The inside of a shark is full of curiosities, starting with rows of hardworking teeth that can be replaced with new ones for a lifetime. But far below the digestive tract—in fact, just before the shark is finished—is another strange structure: the spiral gut, an intricate ladder made of shark meat.
Scientists have speculated that sharks have intestines so intricately shaped to slow digestion, extracting every last calorie from their prey. This may also be one reason why sharks can spend a long time between meals.
but at In Proceedings of the Royal Society B on WednesdayIn this study, researchers published the most detailed look ever at those spiral intestines by turning a CT scanner on them, revealing the complex internal geography of more than 20 species of sharks. After filling the intestines with fluid, he also made a discovery: some of them act like natural versions of a valve that Nikola Tesla 1920. patented in, pulling the fluid forward in one direction without moving the parts.
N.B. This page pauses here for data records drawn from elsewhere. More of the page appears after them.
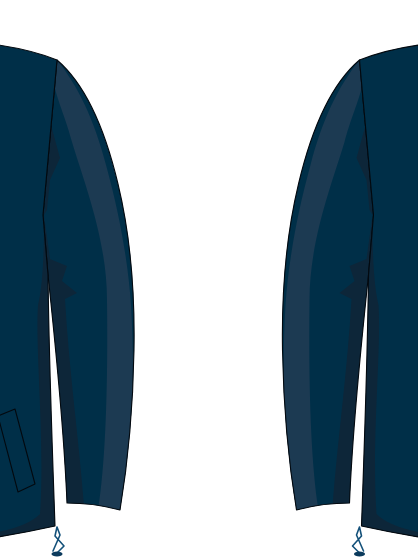
<!DOCTYPE html>
<html lang="en">
<head>
<meta charset="utf-8">
<title>Jacket, front and back</title>
<style>
  :root {
    --paper: #ffffff;
    --navy: #002f48;
    --highlight: #1c3a52;
    --shade: #0d2639;
    --seam: #03090f;
    --cord: #14517a;
    --cord-tip: #0b3a5c;
  }
  html, body { margin: 0; background: var(--paper); }
  body { width: 418px; height: 560px; overflow: hidden; }
  svg { display: block; }
  .fabric { fill: var(--navy); }
  .highlight { fill: var(--highlight); }
  .shade { fill: var(--shade); }
  .seam { fill: none; stroke: var(--seam); stroke-width: 1.1; stroke-linejoin: round; }
  .cord { fill: none; stroke: var(--cord); stroke-width: 1.6; stroke-linecap: round; stroke-linejoin: round; }
  .cord-tip { fill: var(--cord-tip); }
</style>
</head>
<body>
<svg width="418" height="560" viewBox="0 0 418 560" role="img" aria-label="Navy jacket, sides of the front and back views">
  <defs>
    <path id="sleeve-shape" d="M57 60C84 83 104 125 118 184C131 238 135 290 134 350C133 410 128 462 120 510Q94 503 67 503C64 430 56 350 48 275L43 215Z"/>
    <path id="body-shape" d="M-2 45Q32 50 57 60L43 215L48 275C49 360 52 440 55 526Q28 532 -2 537Z"/>
    <clipPath id="sleeve-clip"><use href="#sleeve-shape"/></clipPath>
    <clipPath id="body-clip"><use href="#body-shape"/></clipPath>

    <g id="jacket-side">
      <g id="sleeve">
        <use href="#sleeve-shape" class="fabric"/>
        <g clip-path="url(#sleeve-clip)">
          <path class="highlight" d="M57 60C78 86 94 119 106 165C120 216 128 262 131 305C136 390 130 460 121 515L98 510C106 460 108 380 107 300C107 240 84 182 72 142C67 122 57 99 55 88Z"/>
          <path class="shade" d="M51 125L60 158L50 180L47 210L44 215Z"/>
          <path class="shade" d="M44 215L50 259L67 266L62 281L77 293L65 299C69 370 79 440 84 506H64L46 275Z"/>
        </g>
        <use href="#sleeve-shape" class="seam"/>
      </g>
      <g id="body">
        <use href="#body-shape" class="fabric"/>
        <g clip-path="url(#body-clip)">
          <path class="shade" d="M44 222L49 275L57 530L-2 540V532Q28 526 40 514C45 440 35 350 38 305Q44 280 44 222Z"/>
        </g>
        <use href="#body-shape" class="seam"/>
      </g>
      <g id="hem-cord">
        <path class="cord" d="M57 527L60 535L53 551M57 527L55 536L64 546L57 553"/>
        <ellipse class="cord-tip" cx="57" cy="554" rx="5.5" ry="2.5"/>
      </g>
    </g>
  </defs>

  <rect width="418" height="560" fill="var(--paper)"/>
  <g id="front-view">
    <use href="#jacket-side"/>
    <path id="pocket" class="seam" d="M-2 416L15 409L35 484L18 492Z"/>
  </g>
  <use id="back-view" href="#jacket-side" transform="translate(416.5 0) scale(-1 1)"/>
</svg>
</body>
</html>
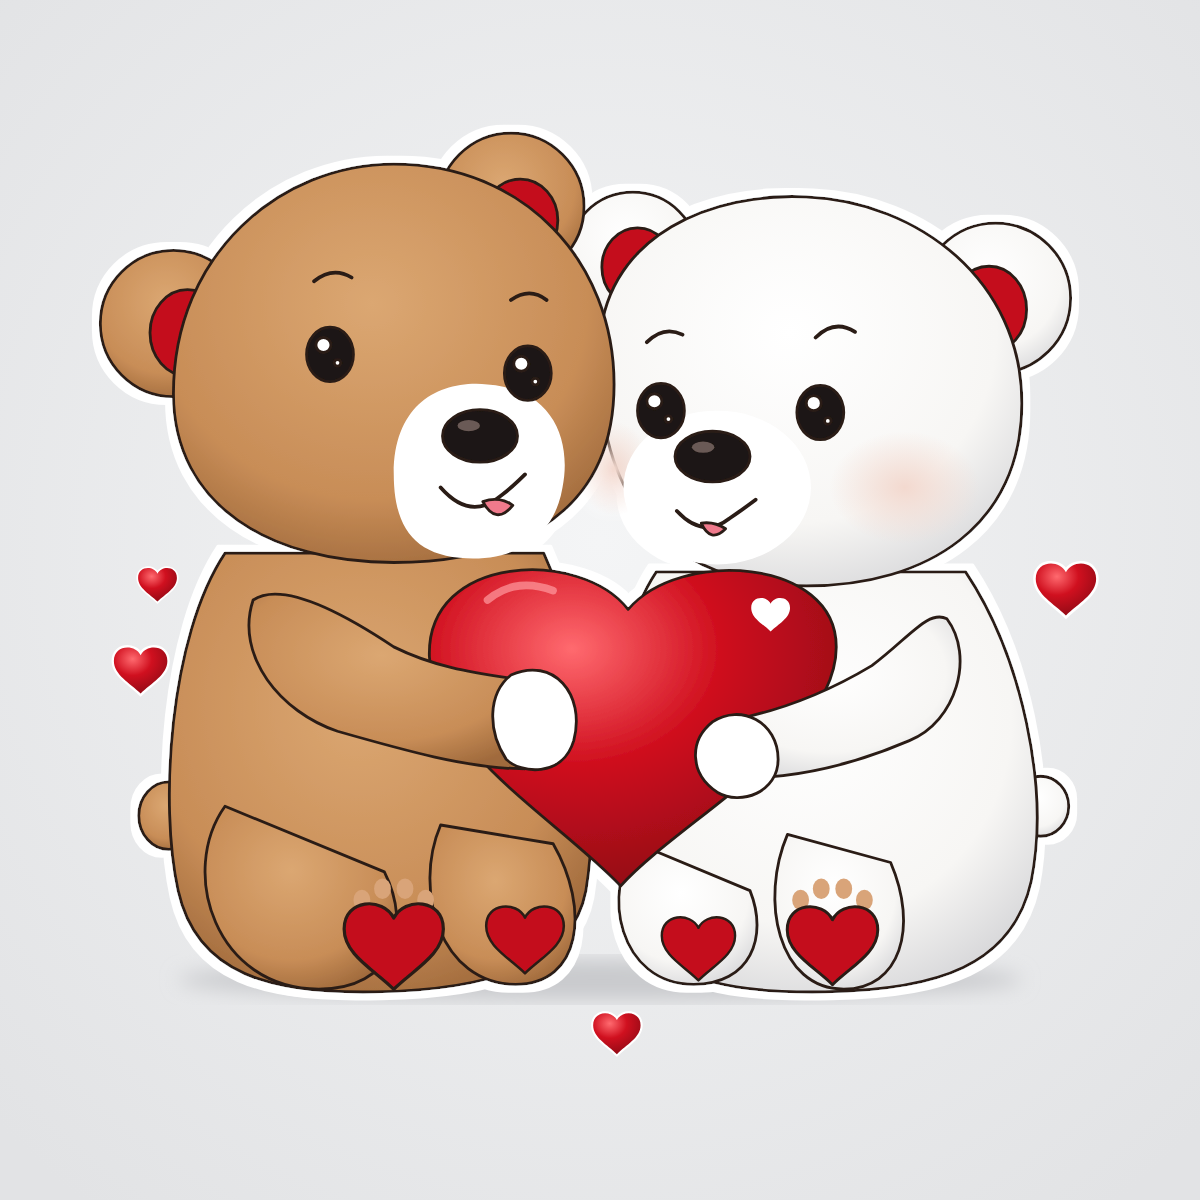
<!DOCTYPE html>
<html lang="en">
<head>
<meta charset="utf-8">
<title>Bears in Love</title>
<link rel="stylesheet" href="https://fonts.googleapis.com/css2?family=Nunito:wght@400;700&display=swap">
<style>
:root{
  --backdrop-light:#f4f5f6;
  --backdrop-dark:#e2e3e5;
  --ink:#2b1d16;
  --brown-fur:#c88d57;
  --brown-shade:#a06a3c;
  --brown-light:#dba772;
  --snow-fur:#f7f6f4;
  --snow-shade:#d9d9db;
  --snow-blush:#f3d9cf;
  --muzzle:#ffffff;
  --heart-red:#d0101f;
  --heart-deep:#8f0a15;
  --heart-shine:#ff6a6f;
  --ear-red:#c4101d;
  --tongue:#f07a8c;
  --pad-toe:#d9a479;
  --eye:#1b1412;
  --sticker-edge:#ffffff;
}
html,body{margin:0;padding:0;overflow:hidden;width:1200px;height:1200px;font-family:"Nunito",sans-serif}
.canvas{width:1200px;height:1200px;display:block}
</style>
</head>
<body>
<svg class="canvas" viewBox="0 0 1280 1280" width="1200" height="1200" role="img" aria-label="Two teddy bears, one brown and one white, hugging a red heart">
  <defs>
    <radialGradient id="backdropGlow" cx="50%" cy="45%" r="70%">
      <stop offset="0" stop-color="var(--backdrop-light)"/>
      <stop offset="1" stop-color="var(--backdrop-dark)"/>
    </radialGradient>
    <radialGradient id="brownFur" cx="45%" cy="35%" r="70%">
      <stop offset="0" stop-color="var(--brown-light)"/>
      <stop offset="0.7" stop-color="var(--brown-fur)"/>
      <stop offset="1" stop-color="var(--brown-shade)"/>
    </radialGradient>
    <radialGradient id="snowFur" cx="45%" cy="35%" r="70%">
      <stop offset="0" stop-color="#ffffff"/>
      <stop offset="0.7" stop-color="var(--snow-fur)"/>
      <stop offset="1" stop-color="var(--snow-shade)"/>
    </radialGradient>
    <radialGradient id="heartGloss" cx="35%" cy="25%" r="80%">
      <stop offset="0" stop-color="var(--heart-shine)"/>
      <stop offset="0.45" stop-color="var(--heart-red)"/>
      <stop offset="1" stop-color="var(--heart-deep)"/>
    </radialGradient>
    <radialGradient id="blush" cx="50%" cy="50%" r="50%">
      <stop offset="0" stop-color="var(--snow-blush)"/>
      <stop offset="1" stop-color="var(--snow-blush)" stop-opacity="0"/>
    </radialGradient>
    <filter id="stickerEdge" x="-10%" y="-10%" width="120%" height="120%">
      <feMorphology in="SourceAlpha" operator="dilate" radius="7" result="grown"/>
      <feFlood flood-color="#ffffff"/>
      <feComposite in2="grown" operator="in" result="edge"/>
      <feMerge><feMergeNode in="edge"/><feMergeNode in="SourceGraphic"/></feMerge>
    </filter>
    <filter id="softShadow"><feGaussianBlur stdDeviation="10"/></filter>
    <path id="heartShape" d="M0 -18 C-10 -38 -46 -36 -46 -8 C-46 16 -18 30 0 48 C18 30 46 16 46 -8 C46 -36 10 -38 0 -18 Z"/>
    <g id="smallHeart">
      <use href="#heartShape" fill="url(#heartGloss)" stroke="var(--sticker-edge)" stroke-width="8" paint-order="stroke"/>
    </g>
    <g id="toePads" fill="var(--pad-toe)">
      <ellipse cx="-34" cy="-40" rx="9" ry="11"/>
      <ellipse cx="-12" cy="-52" rx="9" ry="11"/>
      <ellipse cx="12" cy="-52" rx="9" ry="11"/>
      <ellipse cx="34" cy="-40" rx="9" ry="11"/>
    </g>
    <g id="eye">
      <ellipse cx="0" cy="0" rx="25" ry="29" fill="var(--eye)"/>
      <circle cx="-7" cy="-10" r="8" fill="#ffffff"/>
      <circle cx="8" cy="9" r="3.5" fill="#ffffff"/>
    </g>
  </defs>

  <rect class="backdrop" width="1280" height="1280" fill="url(#backdropGlow)"/>
  <ellipse class="ground-shadow" cx="640" cy="1045" rx="450" ry="22" fill="#c9cacd" filter="url(#softShadow)"/>

  <g class="bear-couple" filter="url(#stickerEdge)" stroke="var(--ink)" stroke-width="3" stroke-linejoin="round">

    <!-- white bear -->
    <g class="white-bear">
      <ellipse class="tail" cx="1110" cy="860" rx="30" ry="32" fill="url(#snowFur)"/>
      <path class="body" d="M700 610 C640 700 650 880 670 960 C690 1040 760 1060 880 1058 C1000 1056 1080 1030 1100 940 C1120 840 1090 700 1030 610 Z" fill="url(#snowFur)"/>
      <circle class="ear-left" cx="675" cy="275" r="70" fill="url(#snowFur)"/>
      <ellipse cx="680" cy="285" rx="38" ry="42" fill="var(--ear-red)"/>
      <circle class="ear-right" cx="1062" cy="318" r="80" fill="url(#snowFur)"/>
      <ellipse cx="1055" cy="330" rx="40" ry="46" fill="var(--ear-red)"/>
      <path class="head" d="M640 360 C650 250 760 205 860 210 C980 215 1090 300 1090 430 C1090 560 990 625 860 625 C720 625 630 540 640 360 Z" fill="url(#snowFur)"/>
      <ellipse cx="965" cy="520" rx="80" ry="60" fill="url(#blush)" stroke="none"/>
      <ellipse cx="655" cy="500" rx="40" ry="50" fill="url(#blush)" stroke="none"/>
      <ellipse class="muzzle" cx="765" cy="520" rx="100" ry="82" fill="var(--muzzle)" stroke="none"/>
      <path class="brow" d="M690 365 q18 -18 38 -8 M870 360 q20 -20 42 -6" fill="none" stroke-width="4" stroke-linecap="round"/>
      <use href="#eye" x="705" y="438"/>
      <use href="#eye" x="875" y="440"/>
      <ellipse class="nose" cx="760" cy="487" rx="40" ry="27" fill="var(--eye)"/>
      <ellipse cx="750" cy="477" rx="12" ry="6" fill="#6a5a56" stroke="none"/>
      <path class="mouth" d="M722 545 q28 30 56 8 q12 -8 28 -20" fill="none" stroke-width="4" stroke-linecap="round"/>
      <path class="tongue" d="M748 558 q10 22 26 6 q-12 -8 -26 -6 Z" fill="var(--tongue)"/>
      <path class="leg" d="M680 900 C640 950 660 1050 740 1050 C800 1050 820 1000 800 950 Z" fill="url(#snowFur)"/>
      <path class="leg" d="M840 890 C810 960 830 1055 900 1055 C960 1055 980 990 950 920 Z" fill="url(#snowFur)"/>
      <g transform="translate(745 1005) scale(0.85)"><use href="#heartShape" fill="var(--ear-red)"/></g>
      <g transform="translate(888 1000)">
        <use href="#toePads" stroke="none"/>
        <g transform="scale(1.05)"><use href="#heartShape" fill="var(--ear-red)"/></g>
      </g>
    </g>

    <!-- brown bear -->
    <g class="brown-bear">
      <ellipse class="tail" cx="180" cy="870" rx="32" ry="36" fill="url(#brownFur)"/>
      <path class="body" d="M240 590 C180 680 170 860 190 950 C210 1040 290 1060 400 1058 C520 1056 610 1030 625 950 C640 860 630 700 580 590 Z" fill="url(#brownFur)"/>
      <circle class="ear-left" cx="185" cy="345" r="78" fill="url(#brownFur)"/>
      <ellipse cx="200" cy="355" rx="40" ry="46" fill="var(--ear-red)"/>
      <circle class="ear-right" cx="545" cy="220" r="78" fill="url(#brownFur)"/>
      <ellipse cx="555" cy="235" rx="40" ry="44" fill="var(--ear-red)"/>
      <path class="head" d="M185 420 C185 270 300 175 420 175 C560 175 655 280 655 410 C655 540 560 600 420 600 C290 600 185 540 185 420 Z" fill="url(#brownFur)"/>
      <path class="muzzle" d="M420 505 C420 430 470 405 520 410 C590 415 610 470 600 520 C590 580 540 600 490 595 C440 590 420 560 420 505 Z" fill="var(--muzzle)" stroke="none"/>
      <path class="brow" d="M335 300 q20 -16 40 -4 M545 320 q20 -14 38 0" fill="none" stroke-width="4" stroke-linecap="round"/>
      <use href="#eye" x="352" y="378"/>
      <use href="#eye" x="563" y="398"/>
      <ellipse class="nose" cx="512" cy="465" rx="40" ry="28" fill="var(--eye)"/>
      <ellipse cx="500" cy="454" rx="12" ry="6" fill="#6a5a56" stroke="none"/>
      <path class="mouth" d="M470 520 q30 34 60 12 q14 -10 30 -26" fill="none" stroke-width="4" stroke-linecap="round"/>
      <path class="tongue" d="M515 535 q14 26 32 4 q-14 -10 -32 -4 Z" fill="var(--tongue)"/>
      <path class="leg" d="M240 860 C190 930 230 1055 340 1055 C420 1055 440 990 410 930 Z" fill="url(#brownFur)"/>
      <path class="leg" d="M470 880 C440 950 470 1050 550 1050 C620 1050 630 970 590 900 Z" fill="url(#brownFur)"/>
      <g transform="translate(420 1000)">
        <use href="#toePads" stroke="none"/>
        <g transform="scale(1.15)"><use href="#heartShape" fill="var(--ear-red)"/></g>
      </g>
      <g transform="translate(560 995) scale(0.9)"><use href="#heartShape" fill="var(--ear-red)"/></g>
    </g>

    <!-- big heart -->
    <g class="love-heart">
      <path d="M670 650 C620 585 455 590 458 700 C462 800 590 870 662 945 C725 875 892 790 892 690 C892 595 725 585 670 650 Z" fill="url(#heartGloss)"/>
      <path d="M520 640 q30 -25 70 -10" fill="none" stroke="#ff9aa0" stroke-width="8" stroke-linecap="round" opacity="0.7"/>
      <g transform="translate(822 652) scale(0.45)"><use href="#heartShape" fill="#ffffff" stroke="none"/></g>
    </g>

    <!-- hugging arms -->
    <g class="brown-arm">
      <path d="M270 640 C300 620 360 650 420 690 C480 720 540 720 580 730 L560 820 C500 820 430 800 360 780 C300 760 250 700 270 640 Z" fill="url(#brownFur)"/>
      <path class="paw" d="M545 720 C590 700 625 740 612 790 C600 830 555 825 540 810 C520 780 520 740 545 720 Z" fill="var(--muzzle)"/>
    </g>
    <g class="white-arm">
      <path d="M1010 660 C1040 700 1020 770 970 790 C900 820 840 830 790 830 L770 770 C830 760 880 740 930 710 C970 680 990 650 1010 660 Z" fill="url(#snowFur)"/>
      <path class="paw" d="M760 770 C790 750 830 770 830 810 C830 845 790 860 765 845 C735 825 735 790 760 770 Z" fill="var(--muzzle)"/>
    </g>
  </g>

  <!-- floating hearts -->
  <g class="floating-hearts">
    <use href="#smallHeart" transform="translate(168 620) scale(0.45)"/>
    <use href="#smallHeart" transform="translate(150 710) scale(0.62)"/>
    <use href="#smallHeart" transform="translate(1137 623) scale(0.7)"/>
    <use href="#smallHeart" transform="translate(658 1098) scale(0.55)"/>
  </g>
</svg>
</body>
</html>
Samantha Leigh, an assistant professor at California State University in Dominguez Hills, who led the new study, said researchers studying the shark’s spiral intestines often refer to a set of 1885 anatomical drawings. Or they may dissect the intestines themselves, affecting the structural integrity of the organ in service of a closer look. To fully visualize the structures, she and her colleagues carefully removed the intestines of several shark species and imaged them in a CT scanner.
Sharks’ spiral intestines come in four flavors—a basic spiral, a nested series of funnels pointing to one side, a nested series of funnels pointing to the other, and what’s called a scroll gut, where the layered sheaths overlap each other roam inside. In CT scans, the vortices and folds of the structures are clearly visible.
It didn’t matter what the shark ate in the shape of its intestine—bonnethead sharks, which eat both plants and other animals, had a scroll gut, as did carnivorous hammerheads.
Then the researchers attached some spiral intestines to the tubes and watched a mixture of water and glycerol flow through them. They found that fluid, in fact, moves more slowly through the spiral than through the straight part of the shark’s intestine, supporting the idea that the spiral gut helps the shark prolong its digestion time.
However, they also found that the funnel was a preferred direction for flow in the intestines. Fluid entering one end flows much more slowly than fluid entering the other, meaning that the gut within the animal acts like a one-way street. In mammals, muscle contractions produce this effect. But in sharks, the structure of the gut itself can help.
In fact, the shape of the funnel gut recalls the loops of a Tesla valve, a type of pipe that was patented by a Serbian-American inventor.
“The purpose of the valve was to produce flow in one direction without the use of additional mechanical parts or additional additional energy,” Dr. Leigh said. “It seems that these sharks are very similar in size to the intestines.”
Structures honed by ages of development could provide inspiration to engineers – manta ray’s spectacular uncloggable filters, for example, could provide a way to flush out plastic pollution before it reaches waterways. In the case of shark intestines, Dr. According to Leigh, who also studies the effects of microplastic pollution on fish, it could be that more information about how the intestines work could inform the filters as well.
“My hope is to find out what these particular morphologies are good at moving forward, what they are good at filtering out,” said Dr. Leigh. Perhaps somewhere along the line, shark intestines may inspire devices to help passively remove plastic from water, simply because of the way they are made.